*** Begin section ***

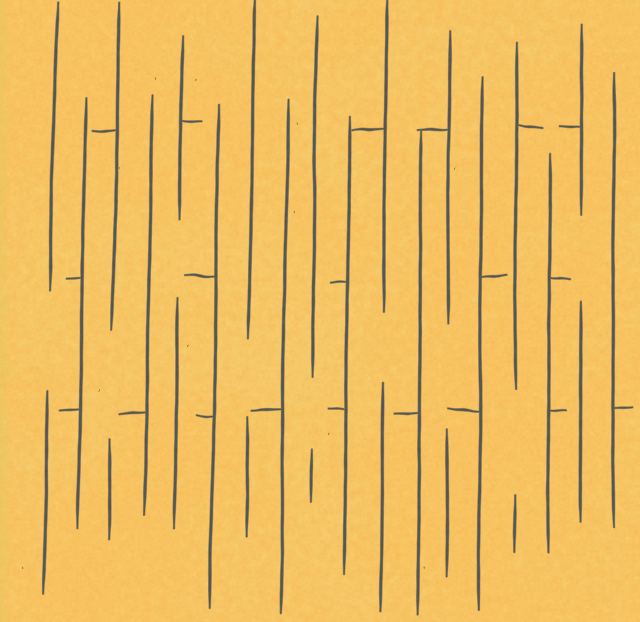
A Shadertoy shader for this pattern:

```glsl
const vec3 PAPER = vec3(0.972, 0.760, 0.376);
const vec3 PAPER_PALE = vec3(0.960, 0.785, 0.408);
const vec3 EDGE_TINT = vec3(0.86, 0.79, 0.36);
const vec3 INK = vec3(0.335, 0.340, 0.320);
const float SPACING = 0.0537;      // distance between columns
const float COLUMN_JITTER = 0.22;  // in column spacings
const float LEAN = 0.026;          // slant of the columns at the left
const float WOBBLE = 0.006;        // hand tremor of the strokes
const float HALF_WIDTH = 0.0026;
const float SOFTNESS = 0.0015;
const float GRAIN = 0.032;
const vec3 RUNG_HEIGHT = vec3(0.796, 0.554, 0.338);
const vec3 RUNG_CHANCE = vec3(0.60, 0.70, 0.88);

vec2 hash2(vec2 p) {
    vec3 q = fract(p.xyx * vec3(0.1031, 0.1030, 0.0973));
    q += dot(q, q.yzx + 33.33);
    return fract((q.xx + q.yz) * q.zy);
}

float gradientNoise(vec2 p) {
    vec2 cell = floor(p), f = fract(p);
    vec2 u = f * f * f * (f * (f * 6.0 - 15.0) + 10.0);
    vec4 corner;
    for (int k = 0; k < 4; k++) {
        vec2 o = vec2(k & 1, k >> 1);
        corner[k] = dot(hash2(cell + o) * 2.0 - 1.0, f - o);
    }
    return mix(mix(corner.x, corner.y, u.x), mix(corner.z, corner.w, u.x), u.y);
}

// Horizontal position of a column at height y
float columnX(float id, float y) {
    float jitter = (hash2(vec2(id, 3.0)).x - 0.5) * COLUMN_JITTER;
    float slant = LEAN * (y - 0.7) * (1.0 - id * SPACING);
    float tremor = WOBBLE * gradientNoise(vec2(id * 7.3, y * 3.5))
                 + 0.0009 * gradientNoise(vec2(id * 5.7, y * 22.0));
    return (id + 0.5 + jitter) * SPACING + slant + tremor;
}

// Ink cover of a stroke: offset across it, position along it, its two ends
float stroke(float across, float along, float start, float end) {
    float inside = min(along - start, end - along);
    float width = HALF_WIDTH * mix(0.6, 1.0, smoothstep(0.0, 0.035, inside));
    width *= 1.0 + 0.16 * gradientNoise(vec2(along * 45.0, start * 91.0));
    float d = length(vec2(across, min(inside, 0.0)));
    float soft = max(SOFTNESS, 0.6 / iResolution.y);
    return 1.0 - smoothstep(width - soft, width + soft, d);
}

// Odd columns are split in two strokes, even ones hold one long stroke
float columnInk(vec2 p, float id) {
    float across = p.x - columnX(id, p.y);
    vec2 a = hash2(vec2(id, 11.0)), b = hash2(vec2(id, 23.0));
    float foot = 0.01 + 0.2 * a.x * a.x;
    if (mod(id, 2.0) < 0.5)
        return stroke(across, p.y, foot, mix(0.69, 0.90, a.y));
    float gapTop = mix(0.36, 0.72, b.x);
    float gapBottom = gapTop - mix(0.10, 0.19, b.y);
    return max(stroke(across, p.y, gapTop, mix(0.93, 1.01, a.y)),
               stroke(across, p.y, foot, gapBottom));
}

// Short horizontal strokes joined to the columns, in three rows
float rungInk(vec2 p, float id) {
    float ink = 0.0;
    for (int row = 0; row < 3; row++) {
        bool splitColumn = mod(id, 2.0) > 0.5;
        vec2 a = hash2(vec2(id, 41.0 + float(row) * 9.0));
        vec2 b = hash2(vec2(id, 77.0 + float(row) * 9.0));
        if (splitColumn != (row == 0) || a.x > RUNG_CHANCE[row]) continue;
        float height = RUNG_HEIGHT[row] + (a.y - 0.5) * 0.02;
        float joint = columnX(id, height);
        float side = b.x < 0.72 ? -1.0 : 1.0;
        float along = (p.x - joint) * side;
        float bend = along * (b.y - 0.5) * 0.16
                   + 0.0035 * gradientNoise(vec2(p.x * 40.0, id * 3.7));
        float reach = SPACING * mix(0.45, 1.0, fract(b.y * 7.0));
        ink = max(ink, stroke(p.y - height - bend, along, 0.0, reach));
    }
    return ink;
}

// Rare dark fibres in the paper
float speckInk(vec2 p) {
    vec2 q = p * 14.0, cell = floor(q);
    vec2 r = hash2(cell + 131.0);
    vec2 d = (fract(q) - mix(vec2(0.2), vec2(0.8), r.yx)) / 14.0;
    d.x += d.y * (r.y - 0.5);
    float spot = 1.0 - smoothstep(0.4, 1.4, length(d / vec2(0.0011, 0.0022)));
    return r.x < 0.07 ? spot * 0.6 : 0.0;
}

vec3 paperColor(vec2 p) {
    float cloud = gradientNoise(p * 3.0) + 0.6 * gradientNoise(p * 9.0 + 17.0);
    float mottle = gradientNoise(p * 70.0 + 5.0);
    float fine = gradientNoise(p * 190.0) + 0.5 * mottle;
    float pale = smoothstep(-0.2, 0.9, cloud + 0.7 * mottle + 0.15);
    vec3 color = mix(PAPER, PAPER_PALE, pale);
    color += GRAIN * fine * vec3(0.5, 0.9, 1.2);
    float edge = 1.0 - smoothstep(0.0, 0.02, p.x + 0.012 * gradientNoise(p * 25.0));
    return mix(color, EDGE_TINT, 0.35 * edge);
}

void mainImage(out vec4 fragColor, in vec2 fragCoord) {
    vec2 p = fragCoord / iResolution.y;
    float ink = speckInk(p);
    float nearest = floor(p.x / SPACING);
    for (float k = -1.0; k <= 1.0; k++) {
        float id = nearest + k;
        if (id < 1.0) continue;
        ink = max(ink, max(columnInk(p, id), rungInk(p, id)));
    }
    vec3 inkColor = INK + 0.03 * gradientNoise(p * 150.0);
    fragColor = vec4(mix(paperColor(p), inkColor, ink), 1.0);
}
```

*** End section ***

=== TASK REQUIREMENTS ===
This task calls for the number of lines in the entries that contain the string "smoothstep", with no accompanying text.

=== RESPONSE TO THIS TASK ===
5